§ Aim of the task
Your task is to copy every line of the records below that contains "rotate".

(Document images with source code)
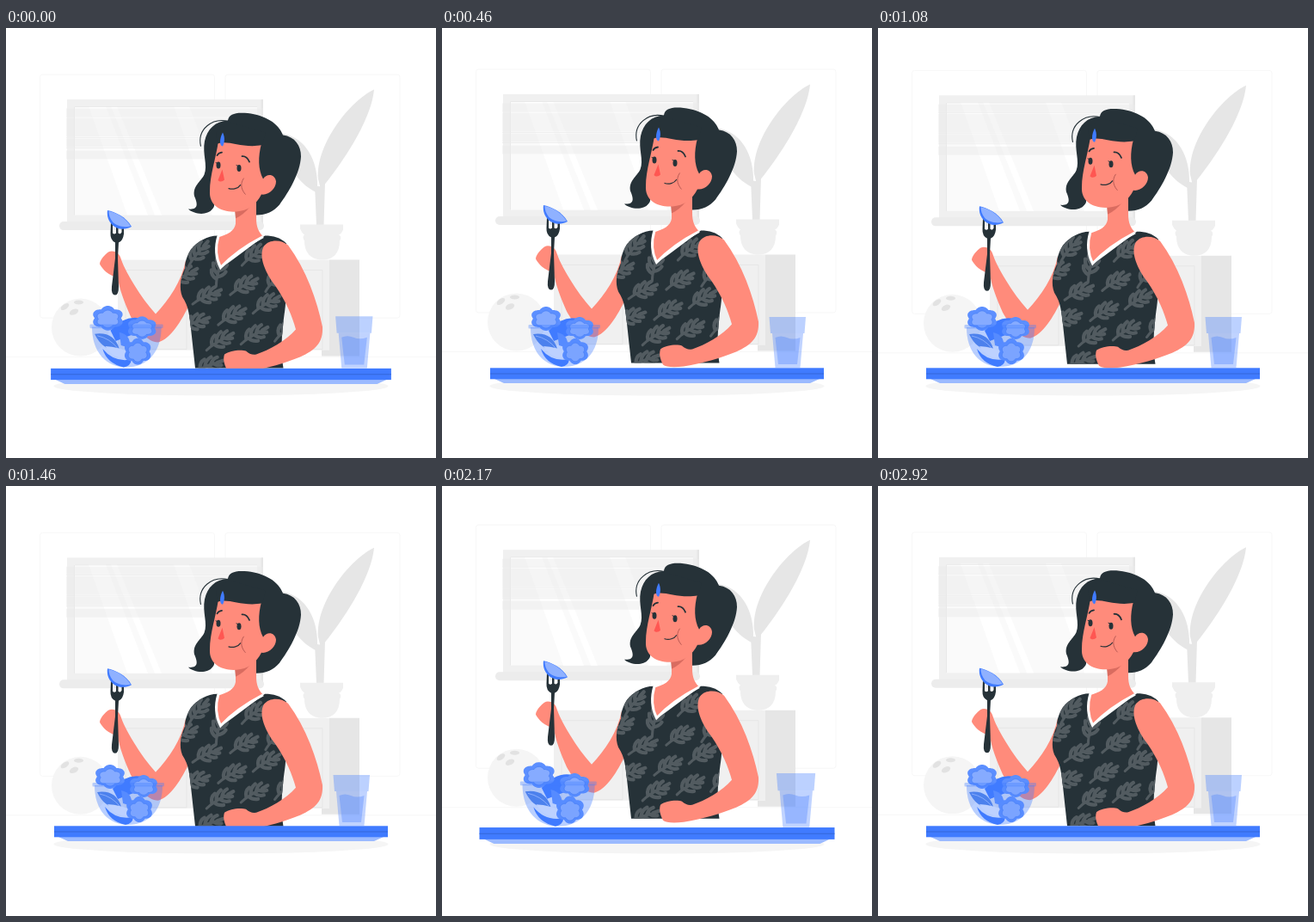
An HTML page for the animation above (2.96 s loop, 500 by 500 pixels).

```html
<!DOCTYPE html>
<html lang="en">
<head>
<meta charset="utf-8">
<title>Lunch</title>
<style>
html, body { margin: 0; width: 100%; height: 100%; overflow: hidden; background: #fff; }
svg { display: block; width: 100vw; height: 100vh; }
</style>
</head>
<body>
<svg viewBox="0 0 500 500">
  <defs>
    <clipPath id="dressClip"><use href="#dress"/></clipPath>
    <path id="dress" d="M246 242C234 242 222 249 215 258C210 266 208 273 208 280C203 290 201 303 205 313C213 325 213 335 215 350L220 396H322.500C320 380 320 365 322 348C323 334 326 323 325 312C318 275 328 262 326 251C319 244 311 242 301 242L250 280Z"/>
    <g id="leaf" fill="none" stroke="#525b60" stroke-linecap="round">
      <path d="M-19 6Q-9 1 15 -1" stroke-width="3"/>
      <path d="M-11 2Q-10 -5 -4 -7M-5 1Q-3 -6 4 -8.500M2 0Q5 -6 11 -7M-8 3Q-5 8 1 9M-1 1Q3 7 9 7M6 0Q9 3 14 3M10 -1L17 -2" stroke-width="4.200"/>
    </g>
  </defs>

  <ellipse cx="250" cy="416.500" rx="194.500" ry="11" fill="#f5f5f5"/>

  <g id="floating">
    <g id="room">
      <g fill="none" stroke="#f5f5f5" stroke-width=".8">
        <path d="M0 383H500"/>
        <rect x="39.500" y="54.500" width="203" height="283" rx="3"/>
        <rect x="255" y="54.500" width="203" height="283" rx="3"/>
      </g>

      <rect x="71" y="83.500" width="228" height="145" fill="#f0f0f0"/>
      <path d="M296.500 83.500H299V228H296.500Z" fill="#e6e6e6"/>
      <rect x="79" y="91.500" width="213" height="126.500" fill="#fafafa"/>
      <path d="M96 91.500H116L165 218H141ZM122 91.500H129L181 218H173ZM195 91.500H213L262 218H240Z" fill="#fff"/>
      <path d="M79.500 218V92H292" fill="none" stroke="#e8e8e8"/>
      <path d="M70 94H299V103H70ZM70 105H299V127H70ZM70 129H299V139H70ZM70 143H299V153H70Z" fill="#ebebeb" opacity=".5"/>
      <path d="M70 103.500H299M70 128H299M70 140H299" stroke="#ebebeb" stroke-width=".8"/>
      <rect x="62" y="225.500" width="238" height="10" rx="5" fill="#ececec"/>

      <rect x="130" y="270" width="246" height="105" fill="#f0f0f0"/>
      <path d="M376 270H411V382H367V375H376Z" fill="#e6e6e6"/>
      <path d="M139 282H210V374H139ZM218 282H368V374H218Z" fill="none" stroke="#e6e6e6"/>

      <circle cx="86.500" cy="348.500" r="33.500" fill="#f5f5f5"/>
      <g fill="#e2e2e2">
        <ellipse cx="68.500" cy="324.500" rx="5.500" ry="3" transform="rotate(-35 68.500 324.500)"/>
        <ellipse cx="84.500" cy="319.500" rx="5.500" ry="2.500"/>
        <ellipse cx="79" cy="330.500" rx="5.500" ry="3.200" transform="rotate(-25 79 330.500)"/>
      </g>

      <path d="M428 72C402 84 360 134 363 176L366 188C380 172 424 114 428 72ZM320 123C344 126 361 148 362 180V192C344 184 326 166 320 123Z" fill="#e6e6e6"/>
      <path d="M359 182Q365 188 371 180L369.500 230H361Z" fill="#e6e6e6"/>
      <path d="M342 229H392V235Q390 240 387 241Q391 243 388 248C388 263 380 270 368 270C356 270 347 263 347 248Q344 243 347 241Q344 239 342 234Z" fill="#efefef"/>
    </g>

    <g id="woman">
      <path d="M258 108C259 100 268 98 281 99.500C301 102 317 111 322 125C336 127 343 137 343 150C342 169 329 191 318 206C311 214 303 218 291 218V180L246 170L238 194C240 200 245 207 240 211C234 219 218 217 212 211C224 212 223 205 219 196C217 184 226 180 230.500 171C235 160 228 147 231 132C234 118 243 109 258 108Z" fill="#263238"/>
      <path d="M259 109C240 104 222 118 226.500 138" fill="none" stroke="#263238" stroke-width="1.100"/>

      <path id="backArm" d="M133 267C136 276 140 284 149 299C157 312 165 323 174 333C190 316 204 295 209 271L228 290L214 320C204 342 191 362 177 366C164 366 153 350 145 336C138 320 132 305 130 291C119 288 112 281 109 275C109 270 115 264 119 261C124 258 131 261 133 267Z" fill="#ff8b7b"/>

      <use href="#dress" fill="#263238"/>
      <g id="leaves" clip-path="url(#dressClip)"></g>

      <path d="M267 205V228C266 236 258 241 246 244L244 256Q245 272 250 279Q268 260 299 243C294 238 291 232 291 222V195Z" fill="#ff8b7b"/>
      <path d="M266 212L284 208Q277 217 267 222Z" fill="#d96c60"/>
      <path d="M247 242Q241 262 249.500 279Q268 259 299 243" fill="none" stroke="#fff" stroke-width="3"/>

      <path d="M247 132C244 152 237 172 237 190C236 207 250 215 268 214C281 213 291 206 297 194C306 195 314 187 314 179C313 170 303 169 299 176C293 165 293 150 297 135Q270 120 247 132Z" fill="#ff8b7b"/>
      <path d="M246 135C258 130 275 141 298 136.500L302 122L260 110L244 122Z" fill="#263238"/>
      <path d="M252 122C255 128 254 134 252 138C248 138 248 129 252 122Z" fill="#407bff"/>
      <path d="M251.500 165L246.500 177.500C249 180 252 179 254 177Z" fill="#ff5652"/>
      <path d="M276.500 175C271 183 275 190 278.500 194" fill="none" stroke="#a84f4c" stroke-width=".8"/>
      <g fill="none" stroke="#263238" stroke-linecap="round">
        <path d="M245.500 148.500Q247 145.500 251 145M274.500 149.500Q280 149 283 156" stroke-width="1.800"/>
        <path d="M259 187C264 188.500 270 187 272.500 183" stroke-width="1.200"/>
        <path d="M244 157L246 158M268 160L270 161" stroke-width="1"/>
      </g>
      <g fill="#263238">
        <ellipse cx="247" cy="160" rx="2.500" ry="4"/>
        <ellipse cx="271" cy="163.500" rx="2.500" ry="4"/>
      </g>

      <path id="frontArm" d="M300 254C306 246 320 246 328 253C349 281 362 318 368 348C369 366 360 375 342 383C325 390 304 396 281 400Q262 402 257 398C254 392 252 386 254 380C260 375 274 374 279 376Q284 381 291 380C306 375 326 364 337 351C333 336 326 319 313 300C302 286 293 266 300 254Z" fill="#ff8b7b"/>

      <g id="fork">
        <path d="M122 227H124V239Q126 241 128 239V228H130.500V239Q133 241 134.500 238V228H137V240Q136 248 131 250L130 268L131 301Q131 311 127 311Q122 311 123 301L127 268V250Q121 247 121.500 239Z" fill="#263238"/>
        <path d="M118 212.500C126 214 140 220 146 231.500C138 235.500 130 235 124 230C119 225 117 219 118 212.500Z" fill="#407bff"/>
        <path d="M119.500 213.500C128 215 139 221 145 231C136 233 128 230 124 226C121 222 119.500 218 119.500 213.500Z" fill="#8fb1ff"/>
      </g>
    </g>
  </g>

  <g id="table">
    <path d="M61 408H439L428 413H72Z" fill="#9bbaff"/>
    <rect x="56" y="395.300" width="388" height="13" fill="#407bff"/>
    <path d="M56 402H444" stroke="#3567d8"/>

    <g id="glass" fill="#407bff">
      <path d="M380.500 336H423L421.500 355H382Z" opacity=".35"/>
      <path d="M384 355H420L416.500 395H387.500Z" opacity=".33"/>
      <path d="M387.500 360Q394 357 401 360T416.500 360L413 391H391Z" opacity=".32"/>
    </g>

    <g id="bowl">
      <path d="M103 348C103 378 120 394 142 394C165 394 182 378 182 348Z" fill="#407bff" opacity=".25"/>
      <path d="M124 352Q140 334 158 338L151 356L130 364Z" fill="#407bff"/>
      <path d="M106 356Q128 353 134 373Q116 377 106 356Z" fill="#4f82ea"/>
      <path d="M134 354Q148 357 146 372L136 369Z" fill="#5b8eff"/>
      <path d="M115 373Q128 389 148 385Q147 393 139 394Q120 390 115 373Z" fill="#407bff"/>
      <path d="M118 370Q134 371 146 377L142 384Q127 384 118 370Z" fill="#d3e0ff"/>
      <path d="M109 358Q123 361 132 372" fill="none" stroke="#a4c0ff" stroke-width=".8"/>
      <g id="lettuce"></g>
      <path d="M103 348C103 378 120 394 142 394C165 394 182 378 182 348Z" fill="#407bff" opacity=".15"/>
      <rect x="100.500" y="345" width="83.500" height="4.500" rx="1" fill="#407bff" opacity=".35"/>
    </g>
  </g>
</svg>
<script>
const byId = id => document.getElementById(id);

// Dress print: x, y, rotation
byId('leaves').innerHTML = [
  [223, 261, -40], [234, 311, -14], [277, 299, -18], [263, 334, -18],
  [289, 263, -25], [303, 320, -20], [249, 363, -20], [289, 356, -20],
  [220, 342, -10], [236, 392, -10], [247, 281, -65], [207, 288, -20],
  [314, 291, -35], [326, 350, -30], [276, 394, -20]
].map(([x, y, turn]) =>
  `<use href="#leaf" transform="translate(${x} ${y}) rotate(${turn})"/>`).join('');

// Scalloped outline with rounded lobes
function ruffle(cx, cy, rx, ry, lobes) {
  const points = [];
  for (let i = 0; i < 120; i++) {
    const a = i / 120 * Math.PI * 2;
    const r = 0.88 + 0.2 * Math.abs(Math.sin(lobes * a / 2));
    points.push(`${(cx + rx * r * Math.cos(a)).toFixed(1)},${(cy + ry * r * Math.sin(a)).toFixed(1)}`);
  }
  return points.join(' ');
}

byId('lettuce').innerHTML = [
  [121, 338, 17, 13, 6], [160, 349, 16, 12, 6], [155, 376, 15, 14, 6]
].map(([x, y, rx, ry, lobes]) => `
  <polygon points="${ruffle(x, y, rx, ry, lobes)}" fill="#5c8fff"/>
  <polygon points="${ruffle(x, y + 1, rx * .72, ry * .72, lobes)}" fill="#86abff" stroke="#4a80f5" stroke-width=".8"/>`).join('');

const LOOP = 2960, STEPS = 71, PERIOD = 1500, LEAD = 30;
const BEAT = [[0, 1], [.1, 1.1], [.3, 1], [.4, 1], [.5, 1.1], [.6, 1], [1, 1]];

function beat(p) {
  const i = BEAT.findIndex(key => key[0] > p);
  const [p0, v0] = BEAT[i - 1], [p1, v1] = BEAT[i];
  return v0 + (v1 - v0) * (p - p0) / (p1 - p0);
}

function render(ms) {
  // Motion advances at 24 steps per second
  const step = Math.floor((ms + 5) / (LOOP / STEPS)) % STEPS;
  const p = (step * 1000 / 24 + LEAD) % PERIOD / PERIOD;
  const lift = -10 * (1 - Math.abs(2 * p - 1));
  byId('floating').setAttribute('transform', `translate(0 ${lift.toFixed(3)})`);
  byId('table').setAttribute('transform',
    `translate(250 368) scale(${beat(p).toFixed(5)}) translate(-250 -368)`);
}

const start = performance.now();
function tick() {
  render((performance.now() - start) % LOOP);
  requestAnimationFrame(tick);
}
tick();
</script>
</body>
</html>
```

§ Reply to the task
        <ellipse cx="68.500" cy="324.500" rx="5.500" ry="3" transform="rotate(-35 68.500 324.500)"/>
        <ellipse cx="79" cy="330.500" rx="5.500" ry="3.200" transform="rotate(-25 79 330.500)"/>
  `<use href="#leaf" transform="translate(${x} ${y}) rotate(${turn})"/>`).join('');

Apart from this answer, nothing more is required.